This is the spirit I hope you will live out in your heart and home and in our church and before our community. We cannot be a church that is true to the demands of the Gospel if we don’t act justly. We aren’t true to the Gospel if we don’t act to root out racism in the structures of our society and church. We do justice when we give all human beings their due as creations of God. We cannot achieve personal holiness if we don’t love our neighbors with steadfast love. The love and compassion of Jesus means I respect all human beings.

Only if we do these things can we expect to walk humbly with our God. For God is a God of love and justice, a God who made us all in His image. Racism is a denial of that truth. It’s an offense against God.

We know that racism exists in our culture, my prayer is that it will not continue to exist in the church. We can’t be a light that shines in the darkness, if there is darkness in our heart. We lose supernatural witness when we allow sin to abide in us. We can’t walk humbly before our God with a prideful attitude.

Dr. Tony Evans says, “It’s time for a reset in our culture. It’s time to reverse the curse of racism.” Dr. Evans makes it clear that change starts with individuals. It doesn’t start with a group, it starts with me; with you. Change my heart, O God. Change the way I think and see.

It’s practiced in your family. Transfer the godly values of justice and love to your children. Do this by reaching out and serving other people who are different than you. When changes happen in individual hearts and in family life, it brings change to the church. We can become that city set on a hill that Jesus called us to be.

What is good and what does the Lord require of me during this time of racial tension? To do justice, to love kindness and to walk humbly before with your God.

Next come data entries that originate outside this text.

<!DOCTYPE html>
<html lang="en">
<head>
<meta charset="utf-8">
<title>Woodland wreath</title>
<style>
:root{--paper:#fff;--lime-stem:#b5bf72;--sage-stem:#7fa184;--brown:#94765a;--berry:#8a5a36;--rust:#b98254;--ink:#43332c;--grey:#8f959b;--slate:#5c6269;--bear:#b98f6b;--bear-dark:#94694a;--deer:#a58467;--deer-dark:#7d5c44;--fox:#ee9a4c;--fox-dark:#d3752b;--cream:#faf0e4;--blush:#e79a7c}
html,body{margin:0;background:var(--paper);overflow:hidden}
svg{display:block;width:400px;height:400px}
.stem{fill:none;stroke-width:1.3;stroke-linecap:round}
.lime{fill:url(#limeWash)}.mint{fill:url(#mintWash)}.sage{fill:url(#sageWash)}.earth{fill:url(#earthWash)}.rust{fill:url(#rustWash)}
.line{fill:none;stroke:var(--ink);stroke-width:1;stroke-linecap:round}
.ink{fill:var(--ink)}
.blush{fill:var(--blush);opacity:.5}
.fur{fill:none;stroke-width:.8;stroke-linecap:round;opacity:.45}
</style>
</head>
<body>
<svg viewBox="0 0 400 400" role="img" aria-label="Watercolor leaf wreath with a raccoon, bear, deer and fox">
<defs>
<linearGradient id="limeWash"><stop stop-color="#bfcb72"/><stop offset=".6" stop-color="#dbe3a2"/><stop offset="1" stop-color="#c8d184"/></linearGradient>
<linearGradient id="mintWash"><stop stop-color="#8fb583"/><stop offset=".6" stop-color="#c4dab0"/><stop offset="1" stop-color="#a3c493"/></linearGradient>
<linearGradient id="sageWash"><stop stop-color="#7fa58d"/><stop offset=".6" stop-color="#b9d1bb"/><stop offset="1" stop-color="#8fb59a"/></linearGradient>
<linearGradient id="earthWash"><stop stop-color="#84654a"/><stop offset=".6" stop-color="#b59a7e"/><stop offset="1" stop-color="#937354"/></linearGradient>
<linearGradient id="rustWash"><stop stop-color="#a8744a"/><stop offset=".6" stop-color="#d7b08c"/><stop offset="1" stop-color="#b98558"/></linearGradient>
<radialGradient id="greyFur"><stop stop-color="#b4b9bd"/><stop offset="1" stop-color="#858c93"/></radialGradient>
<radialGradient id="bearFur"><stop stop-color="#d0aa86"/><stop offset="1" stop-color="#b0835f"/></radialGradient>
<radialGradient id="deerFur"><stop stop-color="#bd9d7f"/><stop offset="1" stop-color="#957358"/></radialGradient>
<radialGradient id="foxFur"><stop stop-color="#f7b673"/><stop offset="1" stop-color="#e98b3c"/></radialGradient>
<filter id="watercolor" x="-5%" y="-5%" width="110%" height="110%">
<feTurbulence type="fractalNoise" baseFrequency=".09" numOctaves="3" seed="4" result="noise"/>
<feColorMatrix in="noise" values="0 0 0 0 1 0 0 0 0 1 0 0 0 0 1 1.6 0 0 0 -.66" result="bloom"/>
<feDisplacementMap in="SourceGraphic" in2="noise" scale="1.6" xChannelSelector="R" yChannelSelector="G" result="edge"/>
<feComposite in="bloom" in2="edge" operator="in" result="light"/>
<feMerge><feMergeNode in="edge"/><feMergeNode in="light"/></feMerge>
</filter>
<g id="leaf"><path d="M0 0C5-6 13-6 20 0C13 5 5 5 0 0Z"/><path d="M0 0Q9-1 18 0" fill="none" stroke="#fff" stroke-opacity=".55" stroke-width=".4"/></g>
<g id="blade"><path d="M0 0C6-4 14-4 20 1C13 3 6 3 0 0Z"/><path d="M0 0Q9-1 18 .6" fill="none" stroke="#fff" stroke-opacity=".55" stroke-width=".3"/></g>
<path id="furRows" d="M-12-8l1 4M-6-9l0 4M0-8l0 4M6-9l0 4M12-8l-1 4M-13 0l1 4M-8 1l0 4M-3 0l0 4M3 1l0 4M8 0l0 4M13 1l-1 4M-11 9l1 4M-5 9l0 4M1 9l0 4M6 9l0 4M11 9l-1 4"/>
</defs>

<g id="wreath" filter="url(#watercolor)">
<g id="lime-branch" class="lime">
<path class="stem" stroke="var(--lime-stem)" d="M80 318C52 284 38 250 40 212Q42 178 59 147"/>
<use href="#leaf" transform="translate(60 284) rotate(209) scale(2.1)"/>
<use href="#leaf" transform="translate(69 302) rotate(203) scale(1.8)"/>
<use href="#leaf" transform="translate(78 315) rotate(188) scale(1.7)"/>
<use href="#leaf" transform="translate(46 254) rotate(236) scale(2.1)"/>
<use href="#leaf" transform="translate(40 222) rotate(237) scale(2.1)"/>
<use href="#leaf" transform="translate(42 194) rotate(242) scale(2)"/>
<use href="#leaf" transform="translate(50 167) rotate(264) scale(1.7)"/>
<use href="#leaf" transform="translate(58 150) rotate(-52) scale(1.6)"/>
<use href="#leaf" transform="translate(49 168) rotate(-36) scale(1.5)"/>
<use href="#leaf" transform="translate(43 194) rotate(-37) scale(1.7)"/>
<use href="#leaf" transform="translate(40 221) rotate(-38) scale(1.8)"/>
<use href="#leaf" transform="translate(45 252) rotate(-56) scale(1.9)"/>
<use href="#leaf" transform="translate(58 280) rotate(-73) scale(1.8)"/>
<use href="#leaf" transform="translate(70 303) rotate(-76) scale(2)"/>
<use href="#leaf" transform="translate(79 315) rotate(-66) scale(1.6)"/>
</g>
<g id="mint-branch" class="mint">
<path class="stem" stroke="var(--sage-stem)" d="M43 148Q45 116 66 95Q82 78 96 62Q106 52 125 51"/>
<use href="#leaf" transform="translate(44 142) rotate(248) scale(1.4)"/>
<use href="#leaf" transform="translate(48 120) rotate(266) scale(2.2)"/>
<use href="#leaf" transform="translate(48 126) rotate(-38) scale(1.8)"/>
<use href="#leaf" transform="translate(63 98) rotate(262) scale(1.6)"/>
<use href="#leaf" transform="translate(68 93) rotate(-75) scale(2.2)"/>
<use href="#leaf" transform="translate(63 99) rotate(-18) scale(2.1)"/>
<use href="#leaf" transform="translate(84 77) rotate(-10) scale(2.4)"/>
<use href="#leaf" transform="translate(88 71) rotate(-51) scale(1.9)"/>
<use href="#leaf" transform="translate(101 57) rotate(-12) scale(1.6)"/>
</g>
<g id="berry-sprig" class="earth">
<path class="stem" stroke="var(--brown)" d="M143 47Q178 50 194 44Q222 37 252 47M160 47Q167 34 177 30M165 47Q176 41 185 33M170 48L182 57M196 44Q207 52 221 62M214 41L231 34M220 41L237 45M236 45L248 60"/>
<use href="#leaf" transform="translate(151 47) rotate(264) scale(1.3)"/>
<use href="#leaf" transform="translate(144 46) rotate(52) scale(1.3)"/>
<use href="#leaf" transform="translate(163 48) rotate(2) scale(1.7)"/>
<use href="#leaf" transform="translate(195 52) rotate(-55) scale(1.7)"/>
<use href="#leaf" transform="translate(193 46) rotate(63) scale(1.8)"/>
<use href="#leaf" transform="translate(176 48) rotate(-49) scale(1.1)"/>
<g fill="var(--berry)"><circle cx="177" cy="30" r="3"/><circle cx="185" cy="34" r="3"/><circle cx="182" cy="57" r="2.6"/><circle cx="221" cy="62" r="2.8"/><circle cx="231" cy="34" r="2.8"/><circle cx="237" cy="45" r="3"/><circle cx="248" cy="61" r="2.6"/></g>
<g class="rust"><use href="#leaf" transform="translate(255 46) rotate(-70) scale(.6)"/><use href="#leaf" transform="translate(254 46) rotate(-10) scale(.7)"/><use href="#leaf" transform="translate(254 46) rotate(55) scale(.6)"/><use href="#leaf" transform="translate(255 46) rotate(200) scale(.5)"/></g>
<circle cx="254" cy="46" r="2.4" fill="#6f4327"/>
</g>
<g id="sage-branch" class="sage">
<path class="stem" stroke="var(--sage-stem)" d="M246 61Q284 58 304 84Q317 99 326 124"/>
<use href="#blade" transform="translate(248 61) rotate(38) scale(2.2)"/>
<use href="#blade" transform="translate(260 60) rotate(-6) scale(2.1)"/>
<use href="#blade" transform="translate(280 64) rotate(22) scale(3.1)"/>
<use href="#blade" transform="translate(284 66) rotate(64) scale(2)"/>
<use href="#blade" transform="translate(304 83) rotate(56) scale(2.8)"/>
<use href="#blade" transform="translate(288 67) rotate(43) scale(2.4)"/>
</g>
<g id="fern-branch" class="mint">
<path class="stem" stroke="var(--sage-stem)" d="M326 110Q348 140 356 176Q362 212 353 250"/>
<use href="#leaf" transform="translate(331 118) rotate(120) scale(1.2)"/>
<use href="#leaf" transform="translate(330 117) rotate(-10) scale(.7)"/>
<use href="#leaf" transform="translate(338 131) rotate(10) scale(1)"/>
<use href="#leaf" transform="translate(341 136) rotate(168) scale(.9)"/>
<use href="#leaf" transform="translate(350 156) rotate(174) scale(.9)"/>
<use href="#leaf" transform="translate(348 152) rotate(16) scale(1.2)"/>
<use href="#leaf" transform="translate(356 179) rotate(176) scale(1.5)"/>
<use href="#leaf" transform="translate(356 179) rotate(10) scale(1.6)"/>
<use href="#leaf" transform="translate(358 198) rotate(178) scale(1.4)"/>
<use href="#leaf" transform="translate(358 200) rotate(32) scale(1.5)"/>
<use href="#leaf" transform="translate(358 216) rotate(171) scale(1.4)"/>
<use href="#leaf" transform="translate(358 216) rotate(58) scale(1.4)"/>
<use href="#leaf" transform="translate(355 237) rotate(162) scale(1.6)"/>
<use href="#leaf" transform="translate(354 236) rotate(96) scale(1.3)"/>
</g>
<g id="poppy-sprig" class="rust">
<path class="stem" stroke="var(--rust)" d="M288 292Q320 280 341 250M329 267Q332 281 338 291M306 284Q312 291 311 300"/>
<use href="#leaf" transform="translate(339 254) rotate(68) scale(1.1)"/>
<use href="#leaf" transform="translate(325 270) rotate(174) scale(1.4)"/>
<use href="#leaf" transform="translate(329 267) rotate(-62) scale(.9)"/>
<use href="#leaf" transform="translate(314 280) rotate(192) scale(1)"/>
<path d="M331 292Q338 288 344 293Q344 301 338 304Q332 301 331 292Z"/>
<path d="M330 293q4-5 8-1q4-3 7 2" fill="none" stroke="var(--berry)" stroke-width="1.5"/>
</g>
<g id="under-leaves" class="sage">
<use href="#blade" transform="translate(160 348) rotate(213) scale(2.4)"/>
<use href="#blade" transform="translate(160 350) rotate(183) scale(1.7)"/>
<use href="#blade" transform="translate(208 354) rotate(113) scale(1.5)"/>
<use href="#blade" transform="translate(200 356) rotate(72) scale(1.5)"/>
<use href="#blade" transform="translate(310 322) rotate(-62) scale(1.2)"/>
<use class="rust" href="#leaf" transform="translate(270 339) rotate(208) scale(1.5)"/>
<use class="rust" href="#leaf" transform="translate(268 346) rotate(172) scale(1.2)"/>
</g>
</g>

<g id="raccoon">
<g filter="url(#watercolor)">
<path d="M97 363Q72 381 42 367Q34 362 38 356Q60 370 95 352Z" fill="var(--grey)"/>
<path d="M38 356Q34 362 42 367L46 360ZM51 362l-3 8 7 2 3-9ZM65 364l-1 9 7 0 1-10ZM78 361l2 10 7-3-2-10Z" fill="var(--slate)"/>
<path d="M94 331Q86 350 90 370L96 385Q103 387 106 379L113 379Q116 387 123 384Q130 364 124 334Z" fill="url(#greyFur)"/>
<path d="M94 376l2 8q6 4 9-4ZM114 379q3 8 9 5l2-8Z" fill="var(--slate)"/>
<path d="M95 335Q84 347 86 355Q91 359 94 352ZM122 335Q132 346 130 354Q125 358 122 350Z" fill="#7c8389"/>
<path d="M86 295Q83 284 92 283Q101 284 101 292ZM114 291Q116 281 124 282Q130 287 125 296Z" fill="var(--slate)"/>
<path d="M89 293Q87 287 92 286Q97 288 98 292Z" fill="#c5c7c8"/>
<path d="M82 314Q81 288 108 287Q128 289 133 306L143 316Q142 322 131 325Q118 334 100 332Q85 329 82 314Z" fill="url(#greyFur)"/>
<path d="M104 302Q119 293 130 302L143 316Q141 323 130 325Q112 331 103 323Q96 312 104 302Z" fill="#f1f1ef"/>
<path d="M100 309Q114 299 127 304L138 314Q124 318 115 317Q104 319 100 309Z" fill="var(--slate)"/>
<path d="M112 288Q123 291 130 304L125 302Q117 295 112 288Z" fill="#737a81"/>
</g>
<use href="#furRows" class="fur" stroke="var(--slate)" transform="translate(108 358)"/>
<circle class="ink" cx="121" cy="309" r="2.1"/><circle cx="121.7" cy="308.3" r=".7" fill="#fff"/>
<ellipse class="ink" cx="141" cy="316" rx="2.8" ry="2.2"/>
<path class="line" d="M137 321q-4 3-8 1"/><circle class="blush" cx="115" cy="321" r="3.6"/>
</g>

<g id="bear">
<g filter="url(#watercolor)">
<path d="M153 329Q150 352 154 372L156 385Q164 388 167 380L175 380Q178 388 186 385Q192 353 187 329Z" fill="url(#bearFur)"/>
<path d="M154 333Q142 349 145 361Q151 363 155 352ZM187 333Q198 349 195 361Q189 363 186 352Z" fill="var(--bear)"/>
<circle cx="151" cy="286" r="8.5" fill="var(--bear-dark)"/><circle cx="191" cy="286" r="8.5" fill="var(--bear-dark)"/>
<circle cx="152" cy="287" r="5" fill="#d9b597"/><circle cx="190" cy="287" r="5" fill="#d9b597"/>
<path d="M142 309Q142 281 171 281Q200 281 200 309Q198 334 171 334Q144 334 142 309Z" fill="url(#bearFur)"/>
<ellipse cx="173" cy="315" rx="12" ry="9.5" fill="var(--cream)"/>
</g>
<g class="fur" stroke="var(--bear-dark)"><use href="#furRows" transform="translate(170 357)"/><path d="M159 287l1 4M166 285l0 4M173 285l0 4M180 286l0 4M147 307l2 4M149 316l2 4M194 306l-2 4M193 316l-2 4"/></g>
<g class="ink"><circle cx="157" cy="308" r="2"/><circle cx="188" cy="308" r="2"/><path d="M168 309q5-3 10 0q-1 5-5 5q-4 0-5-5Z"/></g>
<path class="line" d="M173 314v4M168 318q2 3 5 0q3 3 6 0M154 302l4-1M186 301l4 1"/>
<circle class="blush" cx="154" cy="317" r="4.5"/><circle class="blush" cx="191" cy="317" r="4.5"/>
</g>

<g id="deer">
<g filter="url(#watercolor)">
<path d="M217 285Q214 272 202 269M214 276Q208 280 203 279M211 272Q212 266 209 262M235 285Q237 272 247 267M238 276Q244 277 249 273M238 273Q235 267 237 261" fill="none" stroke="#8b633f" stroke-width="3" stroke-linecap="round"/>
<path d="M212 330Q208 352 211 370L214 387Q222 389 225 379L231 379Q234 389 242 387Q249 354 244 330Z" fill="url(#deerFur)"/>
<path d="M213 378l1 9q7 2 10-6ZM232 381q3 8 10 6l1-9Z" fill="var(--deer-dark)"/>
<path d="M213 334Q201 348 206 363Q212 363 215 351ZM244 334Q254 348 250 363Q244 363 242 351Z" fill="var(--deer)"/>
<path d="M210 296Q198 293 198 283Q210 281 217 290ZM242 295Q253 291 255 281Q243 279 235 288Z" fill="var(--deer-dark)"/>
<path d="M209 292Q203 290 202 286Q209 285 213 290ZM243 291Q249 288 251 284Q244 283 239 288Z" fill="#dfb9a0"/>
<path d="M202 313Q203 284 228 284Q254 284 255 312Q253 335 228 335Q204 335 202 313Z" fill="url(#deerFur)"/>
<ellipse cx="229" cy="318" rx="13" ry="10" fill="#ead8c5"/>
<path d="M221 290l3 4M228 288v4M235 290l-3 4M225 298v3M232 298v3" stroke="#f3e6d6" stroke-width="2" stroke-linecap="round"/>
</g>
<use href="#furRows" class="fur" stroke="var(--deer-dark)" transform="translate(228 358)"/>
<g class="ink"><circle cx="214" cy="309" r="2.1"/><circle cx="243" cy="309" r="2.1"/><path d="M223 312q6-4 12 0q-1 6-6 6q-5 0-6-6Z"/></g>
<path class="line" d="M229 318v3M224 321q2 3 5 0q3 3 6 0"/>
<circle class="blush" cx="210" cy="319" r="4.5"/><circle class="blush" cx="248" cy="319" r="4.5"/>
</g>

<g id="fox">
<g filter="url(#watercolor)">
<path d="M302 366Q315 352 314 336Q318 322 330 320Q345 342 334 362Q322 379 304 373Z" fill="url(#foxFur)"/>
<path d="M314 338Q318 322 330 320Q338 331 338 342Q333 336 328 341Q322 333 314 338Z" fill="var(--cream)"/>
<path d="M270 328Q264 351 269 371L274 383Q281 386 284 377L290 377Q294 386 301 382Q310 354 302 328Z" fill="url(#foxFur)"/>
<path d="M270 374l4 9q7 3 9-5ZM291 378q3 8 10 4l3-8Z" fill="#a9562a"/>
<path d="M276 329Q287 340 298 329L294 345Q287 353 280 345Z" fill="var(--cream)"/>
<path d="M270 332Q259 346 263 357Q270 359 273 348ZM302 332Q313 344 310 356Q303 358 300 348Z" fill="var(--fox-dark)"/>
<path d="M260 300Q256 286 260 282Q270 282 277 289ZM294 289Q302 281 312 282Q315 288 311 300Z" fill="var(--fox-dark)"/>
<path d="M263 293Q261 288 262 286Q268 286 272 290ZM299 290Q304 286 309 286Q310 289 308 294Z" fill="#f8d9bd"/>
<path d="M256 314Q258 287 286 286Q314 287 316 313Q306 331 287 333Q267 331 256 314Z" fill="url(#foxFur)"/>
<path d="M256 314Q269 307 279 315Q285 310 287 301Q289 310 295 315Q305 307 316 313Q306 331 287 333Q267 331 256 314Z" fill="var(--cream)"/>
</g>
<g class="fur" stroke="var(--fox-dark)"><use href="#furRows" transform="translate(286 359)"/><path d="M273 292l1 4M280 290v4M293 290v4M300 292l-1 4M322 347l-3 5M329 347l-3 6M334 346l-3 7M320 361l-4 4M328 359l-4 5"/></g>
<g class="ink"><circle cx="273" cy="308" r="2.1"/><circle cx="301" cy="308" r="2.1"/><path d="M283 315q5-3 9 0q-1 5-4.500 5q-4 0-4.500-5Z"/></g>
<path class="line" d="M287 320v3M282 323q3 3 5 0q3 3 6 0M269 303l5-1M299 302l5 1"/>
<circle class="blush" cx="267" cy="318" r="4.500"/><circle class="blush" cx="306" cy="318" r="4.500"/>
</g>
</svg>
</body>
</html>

Let’s pray together: Lord, our hearts are heavy. Open our eyes to see what You see. Open our ears to hear what You hear. Let me see every person the way You see them. Let your love flow from us like a mighty river. Let justice roll like waters. May love and justice start with me. In Jesus Name, Amen.

Note from Carol: Thank you Pastor Tim.

Readers, I welcome your thoughts on ways we can do justice and love mercy.